As a transition to the Egyptian evidence it will be interesting to note that the subordinate clause, temporal as well as other, in Hebrew as in Egyptian may be expressed by the preposition, with or without noun, plus infinitive, just as LaSor indicated for the Akkadian also. This is probably the inost usual manner of subordination in Hebrew. Jeremiah 31:31 is a case selected at random. beyjm heheziqj is "in the day when he took me." Here we have preposition in the form to indicate that the noun is construct state, plus infinitive. This more common infinitival use does not detract f rom the f act that the same idea may be expressed by a finite verb after a preposition plus genitive noun.

It is common in Egyptian to find clauses subordinated by either the infinitive or a finite verb preceded by preposition or genitive, just as in Hebrew. In either case the clause may be introduced by a preposition or a genitive. In Egyptian the use of ~dm.f, finite verb, after prepositions runs parallel, in afm-ost every case, to preposition plus infinitive.
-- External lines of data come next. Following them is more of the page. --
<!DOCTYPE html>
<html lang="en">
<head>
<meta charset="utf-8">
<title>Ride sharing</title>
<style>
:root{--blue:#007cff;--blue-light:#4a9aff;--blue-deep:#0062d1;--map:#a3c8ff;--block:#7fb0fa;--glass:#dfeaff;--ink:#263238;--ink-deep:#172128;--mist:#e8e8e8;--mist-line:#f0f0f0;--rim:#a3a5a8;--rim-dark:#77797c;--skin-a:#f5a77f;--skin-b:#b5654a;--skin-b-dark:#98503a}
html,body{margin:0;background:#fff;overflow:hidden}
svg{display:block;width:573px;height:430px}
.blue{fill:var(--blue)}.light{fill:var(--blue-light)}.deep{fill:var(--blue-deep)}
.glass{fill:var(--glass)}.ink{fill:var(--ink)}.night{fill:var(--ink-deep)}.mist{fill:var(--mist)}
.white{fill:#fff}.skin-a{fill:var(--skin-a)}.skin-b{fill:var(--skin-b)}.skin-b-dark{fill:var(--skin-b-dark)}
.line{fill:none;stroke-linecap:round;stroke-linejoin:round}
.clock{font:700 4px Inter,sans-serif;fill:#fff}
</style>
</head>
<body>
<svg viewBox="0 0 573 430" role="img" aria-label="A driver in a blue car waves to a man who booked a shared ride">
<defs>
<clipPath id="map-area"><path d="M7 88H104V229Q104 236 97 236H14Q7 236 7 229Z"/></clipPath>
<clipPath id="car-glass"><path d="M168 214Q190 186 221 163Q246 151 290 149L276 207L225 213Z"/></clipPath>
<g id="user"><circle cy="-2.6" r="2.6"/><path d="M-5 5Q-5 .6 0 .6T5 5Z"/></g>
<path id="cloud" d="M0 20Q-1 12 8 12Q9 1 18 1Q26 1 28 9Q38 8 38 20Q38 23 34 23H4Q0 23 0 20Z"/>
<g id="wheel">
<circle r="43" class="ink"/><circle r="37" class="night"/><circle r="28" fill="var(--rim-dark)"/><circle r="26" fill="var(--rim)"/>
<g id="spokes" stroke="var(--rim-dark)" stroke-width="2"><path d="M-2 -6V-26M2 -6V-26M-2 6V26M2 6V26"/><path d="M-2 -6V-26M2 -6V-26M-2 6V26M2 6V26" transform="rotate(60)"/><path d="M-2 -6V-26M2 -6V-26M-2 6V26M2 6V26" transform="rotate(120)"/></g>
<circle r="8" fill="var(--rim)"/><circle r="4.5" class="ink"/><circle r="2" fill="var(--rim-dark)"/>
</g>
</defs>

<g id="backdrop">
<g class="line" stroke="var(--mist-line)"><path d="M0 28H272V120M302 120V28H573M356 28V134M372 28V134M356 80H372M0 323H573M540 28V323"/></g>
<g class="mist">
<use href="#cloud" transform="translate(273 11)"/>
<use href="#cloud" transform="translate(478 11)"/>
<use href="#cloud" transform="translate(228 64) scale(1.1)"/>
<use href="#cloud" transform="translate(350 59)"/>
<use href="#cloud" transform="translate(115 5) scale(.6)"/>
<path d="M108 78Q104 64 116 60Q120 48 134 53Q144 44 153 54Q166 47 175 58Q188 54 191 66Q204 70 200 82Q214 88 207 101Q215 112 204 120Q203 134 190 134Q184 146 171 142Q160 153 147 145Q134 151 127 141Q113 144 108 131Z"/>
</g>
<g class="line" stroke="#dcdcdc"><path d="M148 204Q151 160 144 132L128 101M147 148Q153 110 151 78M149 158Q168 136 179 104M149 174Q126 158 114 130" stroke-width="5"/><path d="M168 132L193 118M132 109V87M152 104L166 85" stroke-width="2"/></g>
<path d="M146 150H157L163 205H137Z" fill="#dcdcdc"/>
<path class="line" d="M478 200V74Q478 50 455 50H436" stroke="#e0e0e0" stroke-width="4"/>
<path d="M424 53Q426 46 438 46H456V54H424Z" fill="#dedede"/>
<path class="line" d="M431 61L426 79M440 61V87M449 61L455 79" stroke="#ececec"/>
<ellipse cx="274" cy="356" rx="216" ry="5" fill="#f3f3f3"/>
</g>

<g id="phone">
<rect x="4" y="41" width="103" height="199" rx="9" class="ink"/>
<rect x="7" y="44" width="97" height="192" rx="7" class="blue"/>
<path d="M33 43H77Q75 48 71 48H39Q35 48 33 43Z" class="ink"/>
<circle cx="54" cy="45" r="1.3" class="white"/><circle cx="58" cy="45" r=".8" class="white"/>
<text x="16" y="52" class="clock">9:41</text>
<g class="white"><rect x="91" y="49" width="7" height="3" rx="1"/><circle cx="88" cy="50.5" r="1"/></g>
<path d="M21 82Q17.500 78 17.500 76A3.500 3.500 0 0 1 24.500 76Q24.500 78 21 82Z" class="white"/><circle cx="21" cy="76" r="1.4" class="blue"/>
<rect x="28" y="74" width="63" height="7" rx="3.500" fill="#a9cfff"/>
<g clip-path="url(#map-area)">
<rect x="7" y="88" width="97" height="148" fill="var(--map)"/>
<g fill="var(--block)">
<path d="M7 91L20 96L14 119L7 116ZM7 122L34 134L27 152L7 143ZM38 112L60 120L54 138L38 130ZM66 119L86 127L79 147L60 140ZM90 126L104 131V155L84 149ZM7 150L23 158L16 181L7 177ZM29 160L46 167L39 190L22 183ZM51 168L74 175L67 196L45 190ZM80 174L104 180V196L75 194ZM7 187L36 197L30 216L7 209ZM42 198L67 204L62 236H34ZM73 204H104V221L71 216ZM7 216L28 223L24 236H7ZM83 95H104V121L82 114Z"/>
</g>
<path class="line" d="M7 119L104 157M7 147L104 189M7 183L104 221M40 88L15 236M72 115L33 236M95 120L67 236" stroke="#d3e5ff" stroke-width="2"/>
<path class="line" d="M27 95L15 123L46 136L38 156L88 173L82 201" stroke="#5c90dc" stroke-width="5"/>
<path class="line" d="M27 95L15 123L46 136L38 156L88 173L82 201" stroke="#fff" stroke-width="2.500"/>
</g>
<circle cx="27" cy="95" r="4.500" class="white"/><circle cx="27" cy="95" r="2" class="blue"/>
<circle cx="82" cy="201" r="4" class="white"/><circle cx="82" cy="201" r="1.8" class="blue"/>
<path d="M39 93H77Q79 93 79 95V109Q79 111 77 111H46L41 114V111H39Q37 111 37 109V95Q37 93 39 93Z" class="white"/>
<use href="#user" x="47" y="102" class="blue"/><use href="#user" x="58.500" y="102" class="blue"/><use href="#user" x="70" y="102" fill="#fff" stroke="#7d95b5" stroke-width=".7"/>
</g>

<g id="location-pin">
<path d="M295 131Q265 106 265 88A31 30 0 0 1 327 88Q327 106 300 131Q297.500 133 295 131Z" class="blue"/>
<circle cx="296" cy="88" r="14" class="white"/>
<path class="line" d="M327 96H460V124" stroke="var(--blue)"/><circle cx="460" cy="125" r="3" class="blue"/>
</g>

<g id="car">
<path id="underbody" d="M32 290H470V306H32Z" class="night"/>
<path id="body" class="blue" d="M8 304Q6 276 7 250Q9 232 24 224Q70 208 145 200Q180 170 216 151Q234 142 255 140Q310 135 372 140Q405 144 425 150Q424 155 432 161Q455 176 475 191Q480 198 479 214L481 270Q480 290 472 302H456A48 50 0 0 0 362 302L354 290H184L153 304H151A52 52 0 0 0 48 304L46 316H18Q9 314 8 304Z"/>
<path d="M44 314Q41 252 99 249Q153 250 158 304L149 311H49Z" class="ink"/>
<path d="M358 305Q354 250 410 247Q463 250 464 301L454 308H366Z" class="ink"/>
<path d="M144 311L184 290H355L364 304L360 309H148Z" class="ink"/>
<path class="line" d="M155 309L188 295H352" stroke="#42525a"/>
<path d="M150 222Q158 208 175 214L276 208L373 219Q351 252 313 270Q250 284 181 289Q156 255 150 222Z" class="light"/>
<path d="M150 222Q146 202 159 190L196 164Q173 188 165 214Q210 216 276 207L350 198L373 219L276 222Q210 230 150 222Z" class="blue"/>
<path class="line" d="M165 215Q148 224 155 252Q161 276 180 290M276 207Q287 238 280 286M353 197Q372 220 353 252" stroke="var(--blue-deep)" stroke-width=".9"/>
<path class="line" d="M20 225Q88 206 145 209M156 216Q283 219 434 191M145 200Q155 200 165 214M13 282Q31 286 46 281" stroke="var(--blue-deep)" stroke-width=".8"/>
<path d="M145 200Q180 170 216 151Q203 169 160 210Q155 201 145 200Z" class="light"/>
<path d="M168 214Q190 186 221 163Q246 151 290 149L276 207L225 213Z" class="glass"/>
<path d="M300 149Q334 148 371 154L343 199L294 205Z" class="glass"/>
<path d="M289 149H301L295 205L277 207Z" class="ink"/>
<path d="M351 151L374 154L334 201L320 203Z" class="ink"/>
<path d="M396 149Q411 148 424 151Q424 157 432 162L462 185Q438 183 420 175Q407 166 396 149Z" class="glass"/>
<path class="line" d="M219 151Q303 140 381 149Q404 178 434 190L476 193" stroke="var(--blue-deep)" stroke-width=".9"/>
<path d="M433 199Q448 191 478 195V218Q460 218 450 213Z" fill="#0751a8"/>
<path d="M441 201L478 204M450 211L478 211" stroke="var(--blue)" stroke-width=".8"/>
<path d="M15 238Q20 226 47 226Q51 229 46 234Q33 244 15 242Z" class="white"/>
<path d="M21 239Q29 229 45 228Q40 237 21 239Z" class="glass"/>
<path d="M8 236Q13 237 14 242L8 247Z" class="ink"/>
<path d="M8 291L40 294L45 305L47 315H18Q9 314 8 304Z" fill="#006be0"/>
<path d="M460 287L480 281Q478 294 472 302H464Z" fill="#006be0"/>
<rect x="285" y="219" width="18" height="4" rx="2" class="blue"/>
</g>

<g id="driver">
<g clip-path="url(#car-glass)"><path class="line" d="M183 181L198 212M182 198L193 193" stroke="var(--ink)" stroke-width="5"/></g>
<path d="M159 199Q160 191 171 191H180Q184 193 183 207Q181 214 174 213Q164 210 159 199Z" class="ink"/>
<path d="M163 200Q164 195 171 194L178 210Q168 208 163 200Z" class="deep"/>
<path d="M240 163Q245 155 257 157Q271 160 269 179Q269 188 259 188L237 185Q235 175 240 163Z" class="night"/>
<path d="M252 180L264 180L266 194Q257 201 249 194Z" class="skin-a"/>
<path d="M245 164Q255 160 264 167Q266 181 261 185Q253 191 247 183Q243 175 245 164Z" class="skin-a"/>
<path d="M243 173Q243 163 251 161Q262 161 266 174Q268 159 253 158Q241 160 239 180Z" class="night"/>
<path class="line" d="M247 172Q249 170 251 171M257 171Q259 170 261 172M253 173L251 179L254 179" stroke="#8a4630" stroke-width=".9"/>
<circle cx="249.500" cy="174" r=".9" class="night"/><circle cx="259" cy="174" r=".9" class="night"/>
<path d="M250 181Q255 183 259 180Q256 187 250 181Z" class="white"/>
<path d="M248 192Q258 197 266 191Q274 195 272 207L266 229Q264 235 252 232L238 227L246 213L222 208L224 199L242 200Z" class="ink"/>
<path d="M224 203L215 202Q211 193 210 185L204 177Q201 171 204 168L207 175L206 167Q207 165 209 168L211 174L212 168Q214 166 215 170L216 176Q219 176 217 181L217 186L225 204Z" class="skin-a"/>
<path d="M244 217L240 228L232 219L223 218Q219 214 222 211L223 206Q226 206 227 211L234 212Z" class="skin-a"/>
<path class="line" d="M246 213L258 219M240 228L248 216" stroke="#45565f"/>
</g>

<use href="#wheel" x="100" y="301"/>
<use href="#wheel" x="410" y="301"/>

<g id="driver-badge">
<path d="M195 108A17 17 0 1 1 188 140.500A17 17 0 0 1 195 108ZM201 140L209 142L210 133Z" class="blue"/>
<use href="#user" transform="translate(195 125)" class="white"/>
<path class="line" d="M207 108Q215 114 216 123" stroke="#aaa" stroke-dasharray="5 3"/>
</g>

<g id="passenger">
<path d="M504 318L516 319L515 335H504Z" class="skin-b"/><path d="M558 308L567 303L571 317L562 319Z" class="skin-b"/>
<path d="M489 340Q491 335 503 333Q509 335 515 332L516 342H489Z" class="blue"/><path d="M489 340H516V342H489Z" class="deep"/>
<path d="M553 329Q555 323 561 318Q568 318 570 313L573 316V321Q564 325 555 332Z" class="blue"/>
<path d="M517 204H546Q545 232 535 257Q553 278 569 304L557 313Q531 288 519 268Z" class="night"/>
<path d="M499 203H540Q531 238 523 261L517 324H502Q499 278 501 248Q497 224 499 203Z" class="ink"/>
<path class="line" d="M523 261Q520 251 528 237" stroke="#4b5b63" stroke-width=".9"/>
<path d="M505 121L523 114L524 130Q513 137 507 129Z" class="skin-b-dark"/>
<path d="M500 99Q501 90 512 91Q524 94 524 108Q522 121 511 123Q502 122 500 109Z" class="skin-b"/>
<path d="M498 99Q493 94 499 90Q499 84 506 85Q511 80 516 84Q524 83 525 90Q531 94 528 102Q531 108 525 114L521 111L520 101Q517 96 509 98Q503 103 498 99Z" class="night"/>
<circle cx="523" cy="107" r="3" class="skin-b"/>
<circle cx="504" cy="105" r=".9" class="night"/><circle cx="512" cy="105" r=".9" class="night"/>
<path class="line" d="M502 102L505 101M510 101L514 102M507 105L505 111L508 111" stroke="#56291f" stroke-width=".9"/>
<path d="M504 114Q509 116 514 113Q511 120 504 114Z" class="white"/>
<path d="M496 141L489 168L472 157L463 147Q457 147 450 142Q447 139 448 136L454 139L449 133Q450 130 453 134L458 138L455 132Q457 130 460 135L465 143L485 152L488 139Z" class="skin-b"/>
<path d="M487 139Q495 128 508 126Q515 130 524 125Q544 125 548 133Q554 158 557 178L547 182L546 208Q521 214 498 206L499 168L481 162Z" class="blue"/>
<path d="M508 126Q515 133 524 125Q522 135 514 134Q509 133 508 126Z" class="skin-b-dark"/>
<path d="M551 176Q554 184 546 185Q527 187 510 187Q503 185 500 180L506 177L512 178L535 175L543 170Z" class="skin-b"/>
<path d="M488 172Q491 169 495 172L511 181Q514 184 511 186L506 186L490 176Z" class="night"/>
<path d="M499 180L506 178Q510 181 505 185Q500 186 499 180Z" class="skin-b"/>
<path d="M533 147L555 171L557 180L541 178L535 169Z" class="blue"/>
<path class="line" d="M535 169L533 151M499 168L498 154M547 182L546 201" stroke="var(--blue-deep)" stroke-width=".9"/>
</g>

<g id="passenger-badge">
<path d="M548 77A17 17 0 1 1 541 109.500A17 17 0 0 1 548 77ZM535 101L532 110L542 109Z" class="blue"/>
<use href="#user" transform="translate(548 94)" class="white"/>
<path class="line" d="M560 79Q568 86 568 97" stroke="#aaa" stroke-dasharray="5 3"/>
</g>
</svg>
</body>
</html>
Here we find a restrictive consideration that if it was necessary to express the subject they used the tense form but if it was not necessary to express the subject they used the infinitive after the preposition and noun. That distinction became lost in Hebrew before the Hebrew developed to its 15th century B.C. form.

Illustrations are provided. (References are to Egyptian Grammar, A. H. Gardiner, Second Edition, Oxford, 1950.)

gm.n.f sw hr prt in sb,3 n pr.f, "he found him under to go forth from the door of his house," that is, "he found him when he was going forth from the door of his house" (paragraph 304). This is infinitive after a preposition. A case of infinitive after a genitive (analagous to the Hebrew construct state) is found in paragraph 305, grh pf n Irt h3k)- "on the night of celebrating the H3kr- festival," that is, "on the night when he celebrated, etc."

But, as in Hebrew, and this is the item of significance in our consideration, the same can be done with the finite verb as the verbal element in the clause. indw.k hft wM.f tw, "You shall speak in front of he addresses you," that is, "you shall speak when he addresses you." (paragraph 155). This is a case of preposition plus finite verb like 2 Samuel 7:7 and the Akkadian cases. Two cases of genitive plus verb are noted in paragraph 191: hr-zv n nis.s, "on the day of she gives birth," that is, "on the day when she gives birth." tr n wnn.k, "in the time of thou shalt be," that is, "in the time when you live (as long as you five)."

In the same paragraph is found a case of the genitival adjective not preceded by a noun. It serves the same function. ib.k n.k n wn.k tP t3 "thy heart is to thee of thou wast on earth," that is, "you have your heart as when you were on earth."

The inference from the Egyptian evidence is quite clear. A noun in the genitive relationship to an immediately following finite verb introduces a subordin-1 ate clause which, on occasion, can be temporal.

This syntactic item is, then, primitive Hamitosemitic, being found in several of the cognates, Arabic and Akkadian, and in the Hamitic group as well. It is an early syntactic item-preposition and noun in genitive plus finite verb introducing a temporal clause, just as in Genesis 1 :1.

Thus the need for recognizing the first verse of Genesis as a subordinate temporal clause rather than as a complete declaratory sentence is required by the two considerations: the reluctance to emend the text, which should be characteristic of those who believe in verbal inspiration, and the clear evidence in the Hamito-semitic languages that supports this particular syntactic structure.

The implication, then, of the opening sentence of Genesis, verses one through three, is that the Genesis account starts with an already created material universe (John 1 :3 requires an ex nihilo origin of this material universe). Genesis starts its account not so far back as does John but with darkness over the earth which was "without form and void" at the time under description. God's Spirit was moving "upon the face of the waters." When this was the earth's condition God makes His first declaration: "Let there be light."